Exercise material:
================================

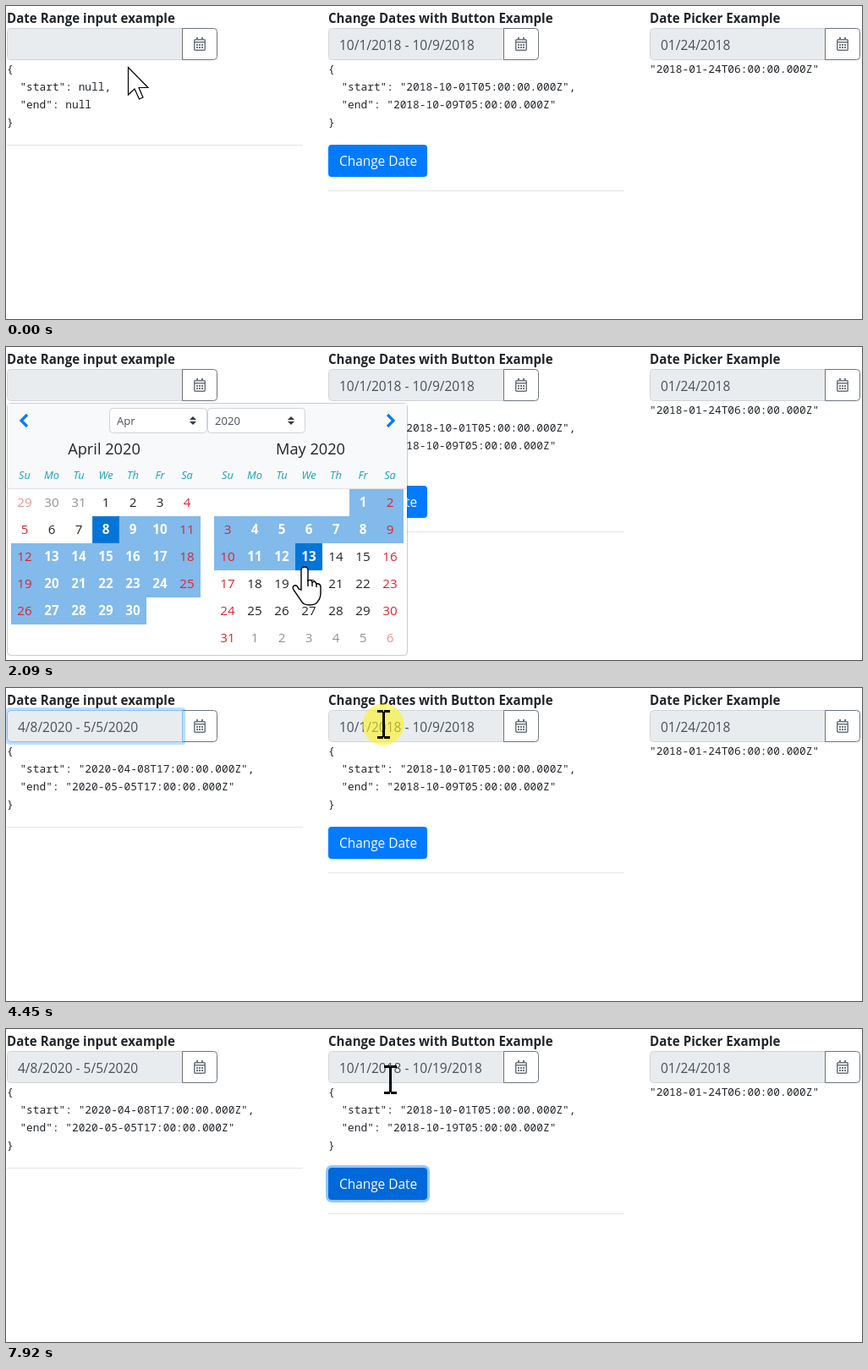
An HTML page with a canvas that plays this animation: 1012x370 px, repeating every 8 s.

```html
<!DOCTYPE html>
<html lang="en">
<head>
<meta charset="utf-8">
<title>Date picker examples</title>
<style>
html, body { margin: 0; width: 100%; height: 100%; overflow: hidden; background: #fff }
canvas { display: block }
</style>
</head>
<body>
<canvas id="stage" width="1012" height="370"></canvas>
<script>
const ctx = document.getElementById('stage').getContext('2d');
const LOOP = 8000, DAY = 864e5, CELL = 32, TICK = 80, FADE = 2 * TICK;
const SANS = '"Open Sans", "Noto Sans", sans-serif';
const MONO = '"Noto Sans Mono", "DejaVu Sans Mono", monospace';
const MONTHS = ['January', 'February', 'March', 'April', 'May', 'June', 'July',
  'August', 'September', 'October', 'November', 'December'];
const WEEKDAYS = ['Su', 'Mo', 'Tu', 'We', 'Th', 'Fr', 'Sa'];
const INK = '#212529', GRAY = '#495057', BLUE = '#007bff', RED = '#d9262c', RULE = '#e5e5e5';
const BUTTON = [381, 164, 117, 38];
const COLUMNS = [1, 381, 761];

const day = (y, m, d) => Date.UTC(y, m, d) / DAY;
const ramp = (t, start) => Math.min(1, Math.max(0, (t - start) / FADE));
const flash = (t, start) => t < start ? 0 : (1 - ramp(t, start)) ** 2;
const inside = ([px, py], x, y, w, h) => px >= x && px < x + w && py >= y && py < y + h;

// Moments of the mouse clicks
const click = { openFirst: 630, pickStart: 1390, pickEnd: 2560, openSecond: 4450, leave: 5760, button: 6640 };

const popups = [
  { x: COLUMNS[0], open: click.openFirst, close: click.pickEnd, year: 2020, month: 3,
    from: day(2020, 3, 8), pick: click.pickStart },
  { x: COLUMNS[1], open: click.openSecond, close: click.leave, year: 2018, month: 9,
    from: day(2018, 9, 1), to: day(2018, 9, 9), pick: 0 }
];

// Pointer moves: start and end time, goal, and the point that bends the way there
const HOME = [144, 72];
const moves = [
  [80, 470, [100, 51], [230, 50]],
  [790, 1230, [120, 222]],
  [1470, 1610, [129, 238]],
  [1690, 2170, [390, 261]],
  [2240, 2410, [329, 228]],
  [3110, 3900, [446, 43], [67, 90]],
  [5070, 5450, [454, 41], [455, 102]],
  [6150, 6410, [424, 190]],
  [7280, 7770, [451, 66]],
  [7920, 7920, [454, 60]]
];

const arrow = new Path2D('M0 0V32.5L7.5 25.5L13 37.5L17.5 35.5L12.5 24H23.5Z');
const hand = new Path2D('M-4 27V4a4 4 0 0 1 8 0V16q4-2 5 2q4-2 5 2q4-1 5 3v7q0 7-3 10q-2 5-10 5t-10-5l-9-13q-2-4 1-5t5 4z');
const knuckles = new Path2D('M4 15v8M9 18v5M14 20v4');

function text(s, x, y, size, color = INK, style = '', align = 'left', family = SANS) {
  ctx.font = `${style} ${size}px ${family}`;
  ctx.fillStyle = color;
  ctx.textAlign = align;
  ctx.fillText(s, x, y);
}

function rect(x, y, w, h, color) {
  ctx.fillStyle = color;
  ctx.fillRect(x, y, w, h);
}

function round(x, y, w, h, radius, color) {
  ctx.beginPath();
  ctx.roundRect(x, y, w, h, radius);
  ctx.fillStyle = color;
  ctx.fill();
}

// Bordered box; the fill stays inside the border
function box(x, y, w, h, radius, fill, border) {
  round(x + 1, y + 1, w - 2, h - 2, radius, fill);
  ctx.beginPath();
  ctx.roundRect(x + .5, y + .5, w - 1, h - 1, radius);
  ctx.lineWidth = 1;
  ctx.strokeStyle = border;
  ctx.stroke();
}

function triangle(x, y, dir) {
  ctx.beginPath();
  ctx.moveTo(x - 4, y);
  ctx.lineTo(x, y + 4 * dir);
  ctx.lineTo(x + 4, y);
  ctx.fillStyle = '#343a40';
  ctx.fill();
}

function chevron(x, dir) {
  ctx.beginPath();
  ctx.moveTo(x + 7 * dir, 80);
  ctx.lineTo(x, 87);
  ctx.lineTo(x + 7 * dir, 94);
  ctx.strokeStyle = BLUE;
  ctx.lineWidth = 3.2;
  ctx.stroke();
}

function glow(x, y, w, h, radii, color) {
  ctx.beginPath();
  ctx.roundRect(x - 3, y - 3, w + 6, h + 6, radii.map(r => r + 3));
  ctx.roundRect(x, y, w, h, radii);
  ctx.fillStyle = color;
  ctx.fill('evenodd');
}

function calendarIcon(x, y) {
  const color = '#6c757d';
  ctx.strokeStyle = color;
  ctx.lineWidth = 1.5;
  ctx.beginPath();
  ctx.roundRect(x + .75, y + 2.75, 12.5, 12.5, 1);
  ctx.stroke();
  rect(x + 1, y + 5, 12, 1.5, color);
  for (const px of [3, 9]) rect(x + px, y, 2, 3, color);
  for (const px of [3, 6, 9]) for (const py of [8, 11]) rect(x + px, y + py, 2, 2, color);
}

function field(x, title, value, focus = 0) {
  const radii = [4, 0, 0, 4];
  text(title, x, 20, 15.1, INK, 'bold');
  box(x, 26, 208, 38, radii, '#e9ecef', '#ced4da');
  box(x + 207, 26, 42, 38, [0, 4, 4, 0], '#fff', '#6c757d');
  calendarIcon(x + 221, 37);
  ctx.globalAlpha = focus;
  glow(x, 26, 208, 38, radii, 'rgba(0,123,255,.25)');
  box(x, 26, 208, 38, radii, '#e9ecef', '#80bdff');
  ctx.globalAlpha = 1;
  text(value, x + 13, 52, 15.5, GRAY);
}

function code(x, ...lines) {
  lines.forEach((s, i) => text(s, x, 79 + 21 * i, 12.83, INK, '', 'left', MONO));
}

const rangeCode = (x, start, end) => code(x, '{', `  "start": ${start},`, `  "end": ${end}`, '}');

function select(x, label) {
  box(x, 72, 116, 30, 4, '#fff', '#ced4da');
  text(label, x + 9, 92, 13.1, GRAY);
  triangle(x + 99, 86, -1);
  triangle(x + 99, 88, 1);
}

function monthCells(p, m) {
  const first = day(p.year, p.month + m, 1), last = day(p.year, p.month + m + 1, 0);
  const offset = new Date(first * DAY).getUTCDay();
  const cells = [];
  for (let i = 0; i < 42; i++) {
    const date = first - offset + i;
    if (m ? date < first : date > last) continue;
    cells.push({ date, outside: date < first || date > last, weekend: i % 7 % 6 === 0,
      x: p.x + 5 + 240 * m + CELL * (i % 7), y: 168 + CELL * Math.floor(i / 7) });
  }
  return cells;
}

function drawCell(c, solid, faded, start) {
  if (solid || faded) rect(c.x, c.y, CELL, CELL, solid ? '#0275d8' : '#81baeb');
  if (start) {
    ctx.strokeStyle = '#1a80e2';
    ctx.lineWidth = 1;
    ctx.strokeRect(c.x + .5, c.y + .5, CELL - 1, CELL - 1);
  }
  const marked = solid || (faded && !c.weekend);
  ctx.globalAlpha = c.outside ? .5 : 1;
  text(new Date(c.date * DAY).getUTCDate(), c.x + 16, c.y + 21, 15.2,
    marked ? '#fff' : c.weekend ? RED : INK, marked ? 'bold' : '', 'center');
  ctx.globalAlpha = 1;
}

function drawPopup(p, t, pos) {
  const { x } = p;
  box(x, 66, 474, 299, 4, '#fff', 'rgba(0,0,0,.2)');
  rect(x + 1, 67, 472, 100, '#f8f9fa');
  rect(x + 1, 167, 472, 1, '#dfe1e3');
  chevron(x + 17, 1);
  chevron(x + 457, -1);
  select(x + 121, MONTHS[p.month].slice(0, 3));
  select(x + 237, p.year);
  for (const m of [0, 1]) {
    text(`${MONTHS[p.month + m]} ${p.year}`, x + 115 + 244 * m, 127, 18.2, INK, '', 'center');
    WEEKDAYS.forEach((name, i) =>
      text(name, x + 21 + 240 * m + CELL * i, 156, 12.8, '#17a2b8', 'italic', 'center'));
  }

  const cells = [0, 1].flatMap(m => monthCells(p, m));
  const hover = cells.find(c => inside(pos, c.x, c.y, CELL, CELL));
  const from = t >= p.pick ? p.from : NaN;
  const to = p.to ?? hover?.date;
  for (const c of cells) {
    const start = c.date === from;
    drawCell(c, start || c === hover || c.date === p.to, c.date > from && c.date < to, start);
  }
}

// Moves advance in ticks along a quadratic curve
function pointerAt(t) {
  let pos = HOME;
  for (const [start, end, goal, bend] of moves) {
    if (t < start) break;
    const steps = Math.round((end - start) / TICK) + 1;
    const f = t >= end ? 1 : (1 + Math.floor((t - start) / TICK)) / steps;
    pos = pos.map((a, k) => {
      const via = bend ? bend[k] : (a + goal[k]) / 2;
      return Math.round((1 - f) ** 2 * a + 2 * f * (1 - f) * via + f * f * goal[k]);
    });
  }
  return pos;
}

function pointerKind(pos, popup) {
  if (COLUMNS.some(x => inside(pos, x, 26, 208, 38))) return 'beam';
  if (popup && inside(pos, popup.x, 66, 474, 299)) return pos[1] >= 168 ? 'hand' : 'arrow';
  return inside(pos, ...BUTTON) ? 'hand' : 'arrow';
}

function outline(shape, width) {
  ctx.fillStyle = '#fff';
  ctx.strokeStyle = '#000';
  ctx.lineWidth = width;
  ctx.fill(shape);
  ctx.stroke(shape);
}

function drawPointer([x, y], kind) {
  ctx.save();
  ctx.translate(x, y);
  if (kind === 'beam') {
    rect(-1, -15, 3, 30, '#000');
    for (const by of [-17, 14]) for (const bx of [-7, 1]) rect(bx, by, 7, 3, '#000');
  } else if (kind === 'hand') {
    ctx.translate(0, 2);
    outline(hand, 1.4);
    ctx.stroke(knuckles);
  } else {
    ctx.translate(.5, .5);
    outline(arrow, 1.2);
  }
  ctx.restore();
}

function draw(t) {
  const pos = pointerAt(t);
  const popup = popups.find(p => t >= p.open + TICK && t < p.close + TICK);
  const chosen = t >= click.pickEnd + TICK, changed = t >= click.button + TICK;
  const pressed = ramp(t, click.button);
  rect(0, 0, 1012, 370, '#fff');

  const [first, second, third] = COLUMNS;
  field(first, 'Date Range input example', chosen ? '4/8/2020 - 5/5/2020' : '',
    Math.max(flash(t, click.pickEnd + TICK), flash(t, click.openSecond)));
  if (chosen) rangeCode(first, '"2020-04-08T17:00:00.000Z"', '"2020-05-05T17:00:00.000Z"');
  else rangeCode(first, null, null);
  rect(first, 164, 350, 1, RULE);

  const end = changed ? '19' : '9';
  field(second, 'Change Dates with Button Example', `10/1/2018 - 10/${end}/2018`,
    ramp(t, click.leave) * (1 - pressed));
  rangeCode(second, '"2018-10-01T05:00:00.000Z"', `"2018-10-${end.padStart(2, '0')}T05:00:00.000Z"`);
  rect(second, 218, 350, 1, RULE);
  glow(...BUTTON, [4, 4, 4, 4], `rgba(38,143,255,${pressed / 2})`);
  const hot = changed || (!popup && inside(pos, ...BUTTON));
  round(...BUTTON, 4, hot ? '#0069d9' : BLUE);
  text('Change Date', second + 13, 189, 15.4, '#fff');

  field(third, 'Date Picker Example', '01/24/2018');
  code(third, '"2018-01-24T06:00:00.000Z"');

  if (popup) drawPopup(popup, t, pos);
  if (Object.values(click).some(at => t >= at && t < at + FADE)) {
    ctx.beginPath();
    ctx.arc(...pos, 24.5, 0, 2 * Math.PI);
    ctx.fillStyle = 'rgba(255,245,20,.57)';
    ctx.fill();
  }
  drawPointer(pos, pointerKind(pos, popup));
}

let begin;
function frame(now) {
  begin ??= now;
  draw((now - begin) % LOOP);
  requestAnimationFrame(frame);
}
draw(0);
requestAnimationFrame(frame);
</script>
</body>
</html>
```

================================

Exercise description: Write out each line above containing "close".

The completed task:
  { x: COLUMNS[0], open: click.openFirst, close: click.pickEnd, year: 2020, month: 3,
  { x: COLUMNS[1], open: click.openSecond, close: click.leave, year: 2018, month: 9,
  const popup = popups.find(p => t >= p.open + TICK && t < p.close + TICK);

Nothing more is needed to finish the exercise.